As global support continues to grow for Greece, nerves are calming and investors are willing to buy again.
Overnight, Greece received a €14.5 billion tranche in emergency aid from the European Union, as French Finance Minister Christine Lagarde said the union needs to “put money where its mouth is.” The money will be used to pay off €8.5 billion payment in 10-year bonds maturing tomorrow.
Meanwhile, Chinese President Hu Jintao said nations must continue working together to ensure a global economic recovery, adding that China would continue to help Greece with its fiscal problems.
Ninety minutes before the opening bell, Dow futures are up 58 points to 10,657 and S&P 500 futures are 8.25 points higher at 1,142.75. The 2 year Treasury note is unchanged at 0.818% and the benchmark 10 year Treasury note is less than 1 basis point higher in yield at 3.487% to start the session. The Fannie Mae 4.5 MBS coupon is -0-01 at 101-16.
Commodities are mixed: WTI crude oil is up $2.08 to $72.16 but Spot Gold is down $18.00 to $1,210.10.
Key Events Today:
8:30 ― Housing Starts, a measure of new construction activity, should grow for the fourth consecutive month in April. The median estimate among forecasters is to see an annualized pace of 650k housing starts, up from 626k in April. Predictions range from 620k to 673k, as the expiration of the homebuyer’s tax credit on April 30 could have an uncertain impact on the report.
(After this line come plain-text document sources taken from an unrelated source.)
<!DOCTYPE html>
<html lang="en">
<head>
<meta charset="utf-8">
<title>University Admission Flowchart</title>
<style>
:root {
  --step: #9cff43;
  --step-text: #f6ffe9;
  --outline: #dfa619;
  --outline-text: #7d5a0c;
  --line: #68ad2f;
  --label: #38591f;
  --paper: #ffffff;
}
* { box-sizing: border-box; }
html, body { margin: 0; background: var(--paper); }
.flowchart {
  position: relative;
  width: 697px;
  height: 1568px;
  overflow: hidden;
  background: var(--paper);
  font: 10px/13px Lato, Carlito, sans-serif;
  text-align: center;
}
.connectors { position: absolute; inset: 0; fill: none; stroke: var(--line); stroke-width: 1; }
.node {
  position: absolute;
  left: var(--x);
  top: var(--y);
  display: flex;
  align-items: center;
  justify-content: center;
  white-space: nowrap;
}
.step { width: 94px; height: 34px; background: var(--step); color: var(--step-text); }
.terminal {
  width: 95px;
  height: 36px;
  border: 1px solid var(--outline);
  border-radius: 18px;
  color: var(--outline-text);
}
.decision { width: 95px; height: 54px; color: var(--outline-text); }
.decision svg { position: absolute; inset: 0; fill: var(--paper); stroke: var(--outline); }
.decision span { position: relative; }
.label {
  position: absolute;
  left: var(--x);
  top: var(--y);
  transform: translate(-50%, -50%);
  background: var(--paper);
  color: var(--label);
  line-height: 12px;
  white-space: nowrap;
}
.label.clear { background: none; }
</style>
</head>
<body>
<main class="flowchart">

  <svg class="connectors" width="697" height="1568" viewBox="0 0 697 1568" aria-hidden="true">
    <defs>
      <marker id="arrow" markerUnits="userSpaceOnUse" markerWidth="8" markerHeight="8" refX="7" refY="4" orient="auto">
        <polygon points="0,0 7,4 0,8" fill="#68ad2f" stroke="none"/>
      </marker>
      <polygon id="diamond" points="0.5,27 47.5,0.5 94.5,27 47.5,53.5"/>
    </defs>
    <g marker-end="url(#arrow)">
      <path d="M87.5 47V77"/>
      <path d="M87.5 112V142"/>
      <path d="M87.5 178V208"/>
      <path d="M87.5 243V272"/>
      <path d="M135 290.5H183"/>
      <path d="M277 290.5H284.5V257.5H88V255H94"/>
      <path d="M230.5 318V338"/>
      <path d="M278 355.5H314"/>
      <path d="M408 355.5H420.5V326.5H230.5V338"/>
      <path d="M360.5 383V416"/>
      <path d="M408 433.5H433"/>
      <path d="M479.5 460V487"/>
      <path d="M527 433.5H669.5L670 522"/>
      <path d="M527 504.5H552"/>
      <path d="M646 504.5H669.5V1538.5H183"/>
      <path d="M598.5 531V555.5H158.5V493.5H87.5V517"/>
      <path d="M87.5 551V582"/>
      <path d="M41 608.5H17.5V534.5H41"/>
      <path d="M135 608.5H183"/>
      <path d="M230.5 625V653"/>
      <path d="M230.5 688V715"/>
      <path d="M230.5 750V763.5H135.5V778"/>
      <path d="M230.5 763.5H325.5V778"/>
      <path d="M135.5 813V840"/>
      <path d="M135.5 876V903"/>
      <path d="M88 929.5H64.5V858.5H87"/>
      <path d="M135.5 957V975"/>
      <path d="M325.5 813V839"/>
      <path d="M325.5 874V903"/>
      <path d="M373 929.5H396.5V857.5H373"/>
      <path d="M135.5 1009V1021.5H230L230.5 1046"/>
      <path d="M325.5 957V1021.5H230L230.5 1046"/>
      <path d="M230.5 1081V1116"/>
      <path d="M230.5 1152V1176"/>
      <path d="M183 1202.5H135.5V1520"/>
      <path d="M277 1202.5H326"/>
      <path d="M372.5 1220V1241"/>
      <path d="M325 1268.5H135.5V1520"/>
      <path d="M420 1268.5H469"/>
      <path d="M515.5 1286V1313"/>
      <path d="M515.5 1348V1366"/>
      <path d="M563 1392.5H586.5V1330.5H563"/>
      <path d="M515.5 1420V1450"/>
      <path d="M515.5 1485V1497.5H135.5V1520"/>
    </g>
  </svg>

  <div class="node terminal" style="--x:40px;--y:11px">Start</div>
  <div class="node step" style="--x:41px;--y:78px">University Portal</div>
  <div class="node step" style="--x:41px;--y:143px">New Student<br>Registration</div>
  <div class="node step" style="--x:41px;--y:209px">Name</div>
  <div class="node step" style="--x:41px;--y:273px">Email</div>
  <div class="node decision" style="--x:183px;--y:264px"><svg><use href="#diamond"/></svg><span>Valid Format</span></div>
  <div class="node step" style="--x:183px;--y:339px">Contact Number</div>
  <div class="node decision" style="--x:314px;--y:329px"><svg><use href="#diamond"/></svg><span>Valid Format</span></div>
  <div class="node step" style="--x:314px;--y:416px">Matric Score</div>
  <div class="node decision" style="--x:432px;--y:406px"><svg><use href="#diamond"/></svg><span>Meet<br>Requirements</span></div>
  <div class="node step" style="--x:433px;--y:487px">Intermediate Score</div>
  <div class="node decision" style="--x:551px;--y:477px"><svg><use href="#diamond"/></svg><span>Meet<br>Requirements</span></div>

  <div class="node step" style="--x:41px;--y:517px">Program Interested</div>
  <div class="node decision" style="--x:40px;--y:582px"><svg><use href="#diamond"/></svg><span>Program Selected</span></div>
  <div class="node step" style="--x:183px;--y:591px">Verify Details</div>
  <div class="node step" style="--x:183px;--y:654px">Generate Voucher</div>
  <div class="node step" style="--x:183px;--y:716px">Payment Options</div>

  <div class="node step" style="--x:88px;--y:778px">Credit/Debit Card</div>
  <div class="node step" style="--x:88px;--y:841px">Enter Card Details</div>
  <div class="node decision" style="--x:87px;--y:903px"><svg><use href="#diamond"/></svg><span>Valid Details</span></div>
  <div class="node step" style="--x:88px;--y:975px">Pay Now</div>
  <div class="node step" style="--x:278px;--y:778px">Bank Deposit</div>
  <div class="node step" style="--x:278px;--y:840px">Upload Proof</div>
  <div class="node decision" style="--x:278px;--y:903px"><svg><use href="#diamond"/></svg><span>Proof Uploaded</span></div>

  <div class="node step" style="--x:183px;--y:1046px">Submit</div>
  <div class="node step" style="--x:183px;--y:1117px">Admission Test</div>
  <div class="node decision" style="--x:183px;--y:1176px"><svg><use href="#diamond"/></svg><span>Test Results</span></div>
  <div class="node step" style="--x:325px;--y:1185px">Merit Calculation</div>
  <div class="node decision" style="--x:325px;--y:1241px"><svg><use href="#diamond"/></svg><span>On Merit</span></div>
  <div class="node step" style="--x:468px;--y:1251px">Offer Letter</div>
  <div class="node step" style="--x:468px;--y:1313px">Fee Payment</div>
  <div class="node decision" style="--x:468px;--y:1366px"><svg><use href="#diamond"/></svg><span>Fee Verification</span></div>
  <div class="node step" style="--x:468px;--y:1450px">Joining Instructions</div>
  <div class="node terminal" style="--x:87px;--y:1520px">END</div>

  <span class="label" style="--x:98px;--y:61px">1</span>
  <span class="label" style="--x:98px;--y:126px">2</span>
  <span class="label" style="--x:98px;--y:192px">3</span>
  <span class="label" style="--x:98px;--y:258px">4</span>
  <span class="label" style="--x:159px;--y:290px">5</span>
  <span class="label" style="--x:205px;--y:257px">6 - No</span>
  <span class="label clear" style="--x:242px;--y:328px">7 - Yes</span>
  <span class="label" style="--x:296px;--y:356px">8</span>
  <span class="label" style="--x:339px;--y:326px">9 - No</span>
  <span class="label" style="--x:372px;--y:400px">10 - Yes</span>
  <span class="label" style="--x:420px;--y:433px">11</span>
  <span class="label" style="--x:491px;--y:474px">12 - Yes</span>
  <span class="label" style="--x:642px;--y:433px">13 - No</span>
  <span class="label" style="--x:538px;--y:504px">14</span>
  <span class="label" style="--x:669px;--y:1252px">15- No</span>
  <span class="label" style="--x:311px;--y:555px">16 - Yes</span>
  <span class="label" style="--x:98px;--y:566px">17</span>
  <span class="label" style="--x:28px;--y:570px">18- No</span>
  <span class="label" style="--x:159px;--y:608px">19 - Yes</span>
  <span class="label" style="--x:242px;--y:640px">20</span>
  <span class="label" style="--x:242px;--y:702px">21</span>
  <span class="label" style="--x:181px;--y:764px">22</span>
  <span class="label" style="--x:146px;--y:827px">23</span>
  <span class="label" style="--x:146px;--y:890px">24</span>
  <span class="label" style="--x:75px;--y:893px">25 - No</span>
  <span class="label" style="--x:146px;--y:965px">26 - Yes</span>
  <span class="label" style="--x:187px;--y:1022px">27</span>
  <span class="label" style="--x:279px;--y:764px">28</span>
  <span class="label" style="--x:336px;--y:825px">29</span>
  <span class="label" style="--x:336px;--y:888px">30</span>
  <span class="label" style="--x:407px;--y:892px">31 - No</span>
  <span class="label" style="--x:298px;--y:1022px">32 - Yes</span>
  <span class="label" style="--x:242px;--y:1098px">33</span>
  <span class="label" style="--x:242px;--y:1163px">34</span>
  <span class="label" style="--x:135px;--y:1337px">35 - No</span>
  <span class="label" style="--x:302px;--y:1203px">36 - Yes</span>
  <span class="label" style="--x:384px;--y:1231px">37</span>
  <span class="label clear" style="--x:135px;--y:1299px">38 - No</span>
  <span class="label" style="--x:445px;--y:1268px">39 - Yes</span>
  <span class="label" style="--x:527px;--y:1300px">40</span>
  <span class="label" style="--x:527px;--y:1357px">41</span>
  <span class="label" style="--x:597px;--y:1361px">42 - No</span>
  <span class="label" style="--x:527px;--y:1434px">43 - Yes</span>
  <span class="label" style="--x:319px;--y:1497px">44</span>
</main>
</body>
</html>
Economists at IHS Global Insight said the expiring tax credit should help, along with improving labor markets. “Going forward, job growth and low inventories of new homes should translate into rising starts/permits ―although housing starts will remain below normal levels for the next two years.”
Similarly, economists at BBVA expect residential construction to recover at a slow pace throughout the year.
They added, “Since housing starts have a powerful ripple effect, a positive result for this indicator would filter through to durable goods consumption, industrial production and corporate profits.”
8:30 ― The Producer Price Index should provide further evidence that inflation is not a concern. In March, the headline surprised investors by climbing 0.7%, but in April the increase is expected to be just 0.1%. The core index, which excludes volatile energy and food prices, rose only 0.1% in March and is expected to repeat the gain in April.
“Energy prices including gasoline should retreat around 1.8%, while food prices should ease back 0.4% after March's 2.4% jump,” predicted economists from IHS Global Insight. “Excluding food and energy, core producer prices should inch up 0.1%. March's surging jewelry prices will not repeat, but neither will the drag from falling vehicles prices.”
12:20 ― Sandra Pianalto, president of the Cleveland Federal Reserve, speaks on forecasting in uncertain times to the Economic Club of Pittsburgh.
- 11:30 ― 4-Week Bills